WHAT THIS TASK INVOLVES:
Using the listing below, copy every line that mentions "offset".

SUPPLIED ENTRIES:
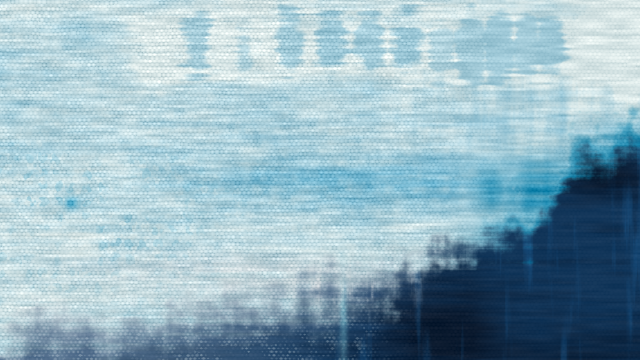
Reproduce this background procedurally as a WebGL 2 fragment shader.

```glsl
#version 300 es
precision highp float;
// Abstract sea-blue paint on woven canvas: pale sky, dry dabs, teal fringe, dark water.

#define PALE vec3(0.85, 0.905, 0.905)
#define SKY vec3(0.55, 0.75, 0.825)
#define TEAL vec3(0.06, 0.51, 0.67)
#define SLATE vec3(0.23, 0.35, 0.49)
#define NAVY vec3(0.07, 0.21, 0.35)
#define INK vec3(0.04, 0.10, 0.18)
#define BLUSH vec3(0.86, 0.84, 0.84)
#define WEAVE vec2(80.0, 104.0)
#define WEAVE_DEPTH 0.15
#define BRISTLE_DEPTH 0.13
#define DABS 11

uniform vec2 u_resolution;
out vec4 fragColor;

float hash(vec2 p) {
  vec3 q = fract(vec3(p.xyx) * 0.1031);
  q += dot(q, q.yzx + 33.33);
  return fract((q.x + q.y) * q.z);
}

float noise(vec2 p) {
  vec2 i = floor(p), f = fract(p);
  f = f * f * (3.0 - 2.0 * f);
  return mix(mix(hash(i), hash(i + vec2(1, 0)), f.x),
             mix(hash(i + vec2(0, 1)), hash(i + vec2(1, 1)), f.x), f.y);
}

float fbm(vec2 p) {
  float sum = 0.0, amp = 0.5;
  for (int i = 0; i < 4; i++) {
    sum += amp * noise(p);
    p = p * 2.03 + 17.1;
    amp *= 0.5;
  }
  return sum / 0.9375;
}

// Soft elliptical patch: 1 at its centre, fading to 0
float glow(vec2 p, vec2 centre, vec2 radius) {
  vec2 d = (p - centre) / radius;
  return exp(-dot(d, d));
}

// Soft-edged interval
float band(float v, float lo, float hi, float soft) {
  return smoothstep(lo - soft, lo + soft, v) * (1.0 - smoothstep(hi - soft, hi + soft, v));
}

// Row of ragged brush dabs, closer together to the right
float dabRow(vec2 uv, float ragged) {
  float sum = 0.0;
  for (int i = 0; i < DABS; i++) {
    float n = float(i), r = hash(vec2(n, 4.0));
    vec2 centre = vec2(0.31 + 0.075 * n - 0.002 * n * n, 0.86 + 0.035 * (r - 0.3));
    vec2 d = (uv - centre) / vec2(0.016 + 0.009 * r, 0.075 + 0.03 * r);
    sum = max(sum, (0.6 + 0.4 * r) * (1.0 - smoothstep(0.5, 1.2, length(d) + ragged)));
  }
  return sum;
}

// Scattered round splashes, one per grid cell
float splashes(vec2 p, float scale) {
  vec2 cell = floor(p * scale);
  float r = hash(cell + 9.0);
  vec2 offset = 0.35 + 0.3 * vec2(hash(cell + 31.0), hash(cell + 57.0));
  float d = length(fract(p * scale) - offset) + 0.5 * (noise(p * scale * 4.0) - 0.5);
  return step(0.35, r) * (1.0 - smoothstep(0.08, 0.26, d - 0.12 * r));
}

// Plain weave: staggered short threads with uneven brightness, -1 to 1
float weaveAt(vec2 p) {
  vec2 q = p * WEAVE;
  float row = floor(q.y);
  q.x += 0.5 * mod(row, 2.0);
  vec2 f = fract(q) - 0.5;
  float bump = cos(6.28318 * f.x) * 0.55 + cos(6.28318 * f.y) * 0.6;
  return bump * (0.4 + 0.8 * hash(floor(q))) + 0.8 * (hash(floor(q) + 71.0) - 0.5);
}

void main() {
  vec2 uv = gl_FragCoord.xy / u_resolution;
  vec2 p = gl_FragCoord.xy / u_resolution.y;
  float x = uv.x, y = uv.y;
  float brush = fbm(vec2(p.x * 4.0, p.y * 55.0));
  float bristle = noise(vec2(p.x * 14.0, p.y * 125.0)) - 0.5;
  float drip = fbm(vec2(p.x * 32.0, p.y * 3.0) + 40.0);
  float cloud = fbm(p * 9.0 + 5.0);
  float grain = fbm(p * 38.0);

  // Pale ground with blue washes
  float wash = 0.16 + 0.4 * band(y, 0.38, 0.76, 0.08) + 0.18 * band(y, 0.2, 0.38, 0.06);
  wash += 0.36 * band(y, 0.77, 0.96, 0.04) * (1.0 - smoothstep(0.15, 0.25, x));
  wash += 0.42 * glow(uv, vec2(0.56, 0.48), vec2(0.27, 0.09));
  wash -= 0.25 * band(y, 0.77, 0.93, 0.03) * smoothstep(0.18, 0.24, x);
  wash -= 0.22 * glow(uv, vec2(0.06, 0.44), vec2(0.2, 0.16));
  wash -= 0.5 * smoothstep(0.85, 1.0, x) * smoothstep(0.6, 0.75, y);
  wash += 0.7 * (brush - 0.5) + 0.5 * (cloud - 0.5) + 0.4 * (grain - 0.5);
  wash += 1.1 * (drip - 0.5) * smoothstep(0.5, 0.75, x) * band(y, 0.58, 0.92, 0.08);
  vec3 col = mix(PALE, SKY, clamp(wash, 0.0, 1.15));
  float ragged = 1.3 * (brush - 0.5) + 1.3 * (cloud - 0.5) + 0.7 * (grain - 0.5) + 0.5 * bristle;
  col = mix(col, SKY, 0.85 * dabRow(uv, ragged));
  float current = glow(uv, vec2(0.6, 0.49), vec2(0.22, 0.055));
  col = mix(col, vec3(0.32, 0.66, 0.79), 0.6 * current * (brush + grain - 0.2));

  // Splashes and blush on the left
  float left = glow(uv, vec2(0.12, 0.42), vec2(0.27, 0.22)) * smoothstep(0.3, 0.6, cloud);
  col = mix(col, PALE, 0.6 * left * splashes(p, 31.0));
  col = mix(col, vec3(0.45, 0.72, 0.81), 0.5 * left * splashes(p + 3.7, 25.0));
  col = mix(col, TEAL * 1.15, 0.55 * glow(uv, vec2(0.112, 0.436), vec2(0.011, 0.018)));
  col = mix(col, BLUSH, 0.45 * glow(uv, vec2(0.38, 0.24), vec2(0.28, 0.06)) * smoothstep(0.3, 0.7, brush));

  // Teal fringe riding above a rising dark shore
  float shore = 0.07 + 0.24 * x + 0.08 * smoothstep(0.55, 0.8, x) + 0.2 * smoothstep(0.83, 0.91, x);
  float height = y - shore + 0.16 * (cloud - 0.5) + 0.08 * (drip - 0.5) + 0.1 * (brush - 0.5) + 0.07 * (grain - 0.5);
  float fringe = 0.9 * band(height, -0.09, 0.055, 0.05) * smoothstep(0.68, 0.84, x);
  fringe = max(fringe, glow(uv, vec2(0.84, 0.46), vec2(0.055, 0.09)));
  fringe = max(fringe, 0.75 * glow(uv, vec2(0.77, 0.47), vec2(0.025, 0.06)));
  col = mix(col, TEAL, clamp(fringe * (0.35 + 0.7 * brush + 0.4 * drip), 0.0, 1.0));
  float soft = mix(0.1, 0.05, smoothstep(0.5, 0.8, x));
  float dark = 1.0 - smoothstep(-soft, soft, height + 0.02);
  float rightward = smoothstep(0.1, 0.65, x - 1.5 * (y - 0.03));
  vec3 deep = mix(SLATE, NAVY, max(rightward, smoothstep(0.55, 0.7, x)));
  float inky = glow(uv, vec2(0.69, 0.08), vec2(0.09, 0.16)) + glow(uv, vec2(0.95, 0.51), vec2(0.1, 0.07));
  inky += 0.6 * glow(uv, vec2(0.95, 0.0), vec2(0.2, 0.12)) + 0.8 * (brush - 0.5) + 0.4 * (cloud - 0.5);
  deep = mix(deep, INK, clamp(inky, 0.0, 1.0));
  deep += vec3(0.02, 0.08, 0.12) * smoothstep(0.55, 0.8, drip) * smoothstep(0.48, 0.6, x) * (0.4 + brush);
  col = mix(col, deep, dark * (0.87 + 0.13 * smoothstep(0.2, 0.6, x)));

  // Pale drips, blush scrapes and a bright slanted stroke
  float scrape = glow(uv, vec2(0.56, 0.2), vec2(0.08, 0.055)) * smoothstep(0.48, 0.68, drip);
  col = mix(col, BLUSH, 0.75 * scrape * smoothstep(0.25, 0.6, grain));
  col = mix(col, vec3(0.48, 0.75, 0.82), 0.65 * glow(uv, vec2(0.537, 0.1), vec2(0.006, 0.13)) * (0.3 + grain));
  col = mix(col, SKY, 0.75 * glow(uv, vec2(0.803, 0.5), vec2(0.016, 0.09)) * smoothstep(0.25, 0.6, grain));
  float stroke = glow(uv, vec2(0.64, 0.37 + 0.18 * (x - 0.64)), vec2(0.07, 0.013));
  col = mix(col, PALE, 0.8 * stroke * smoothstep(0.35, 0.6, brush));

  // Woven threads and bristle lines, faded where too fine to resolve
  float resolved = 1.0 - smoothstep(0.6, 1.0, WEAVE.y / u_resolution.y);
  float weave = weaveAt(p + 0.004 * vec2(noise(p * 14.0), noise(p * 14.0 + 8.0))) * resolved;
  float woven = 1.0 - 0.55 * smoothstep(0.6, 0.8, x);
  vec3 tint = vec3(1.15, 0.9, 0.8) * (1.0 - 0.72 * dark);
  col += tint * WEAVE_DEPTH * weave * woven * (0.2 + 0.5 * grain);
  col += tint * BRISTLE_DEPTH * bristle * resolved;
  float fleck = dark * (1.0 - smoothstep(0.5, 0.66, x)) * smoothstep(0.35, 0.65, grain);
  col = mix(col, PALE, 0.28 * fleck * clamp(weave, 0.0, 1.0));
  fragColor = vec4(clamp(col, 0.0, 1.0), 1.0);
}
```
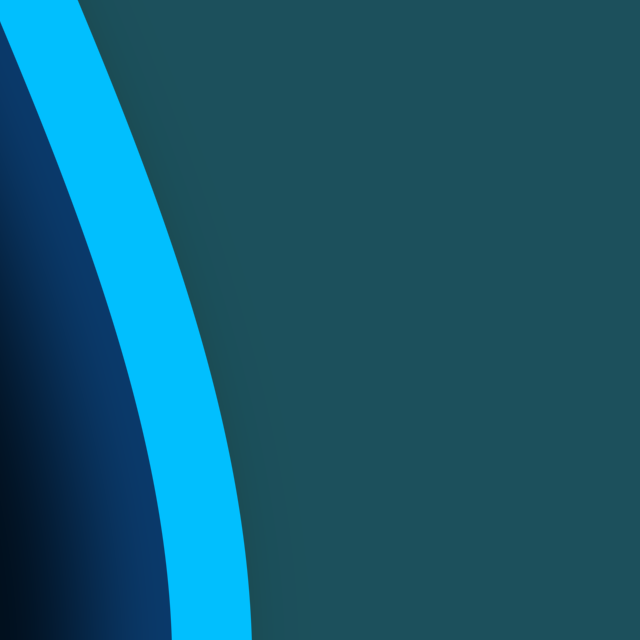
Give the GLSL for this background, as a WebGL 2 fragment shader.

```glsl
#version 300 es
precision highp float;

#define BAND_FOOT_X 0.3935
#define BAND_WIDTH 0.125
#define BAND_BEND vec3(0.0308, 0.3369, -0.0956)
#define FADE_DEPTH 0.28
#define SHADOW_REACH 0.028
#define SHADOW_STRENGTH 0.09
#define EDGE_SOFTNESS 0.0013

uniform vec2 u_resolution;
out vec4 fragColor;

const vec3 TEAL = vec3(0.108, 0.313, 0.360);
const vec3 CYAN = vec3(0.002, 0.750, 0.998);
const vec3 BLUE = vec3(0.040, 0.225, 0.415);
const vec3 NIGHT = vec3(0.004, 0.060, 0.115);

// Signed distance to the outer curve of the band, positive on the right
float curveDistance(vec2 p) {
    vec3 powers = vec3(p.y, p.y * p.y, p.y * p.y * p.y);
    float edgeX = BAND_FOOT_X - dot(BAND_BEND, powers);
    float slope = dot(BAND_BEND, vec3(1.0, 2.0 * p.y, 3.0 * p.y * p.y));
    return (p.x - edgeX) * inversesqrt(1.0 + slope * slope);
}

void main() {
    float side = min(u_resolution.x, u_resolution.y);
    vec2 p = gl_FragCoord.xy / side;
    float soft = max(EDGE_SOFTNESS, 0.7 / side);

    float outer = curveDistance(p);
    float inner = outer + BAND_WIDTH;

    // Flat field with a faint shadow beside the band
    float shadow = exp(-max(outer, 0.0) / SHADOW_REACH);
    vec3 field = TEAL * (1.0 - SHADOW_STRENGTH * shadow * vec3(0.1, 0.6, 1.0));

    // Blue interior darkening away from the band
    vec3 interior = mix(BLUE, NIGHT, smoothstep(0.0, FADE_DEPTH, -inner));

    // Layers from left to right
    vec3 color = mix(interior, CYAN, smoothstep(-soft, soft, inner));
    color = mix(color, field, smoothstep(-soft, soft, outer));
    fragColor = vec4(color, 1.0);
}
```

EXPECTED ANSWER:
  vec2 offset = 0.35 + 0.3 * vec2(hash(cell + 31.0), hash(cell + 57.0));
  float d = length(fract(p * scale) - offset) + 0.5 * (noise(p * scale * 4.0) - 0.5);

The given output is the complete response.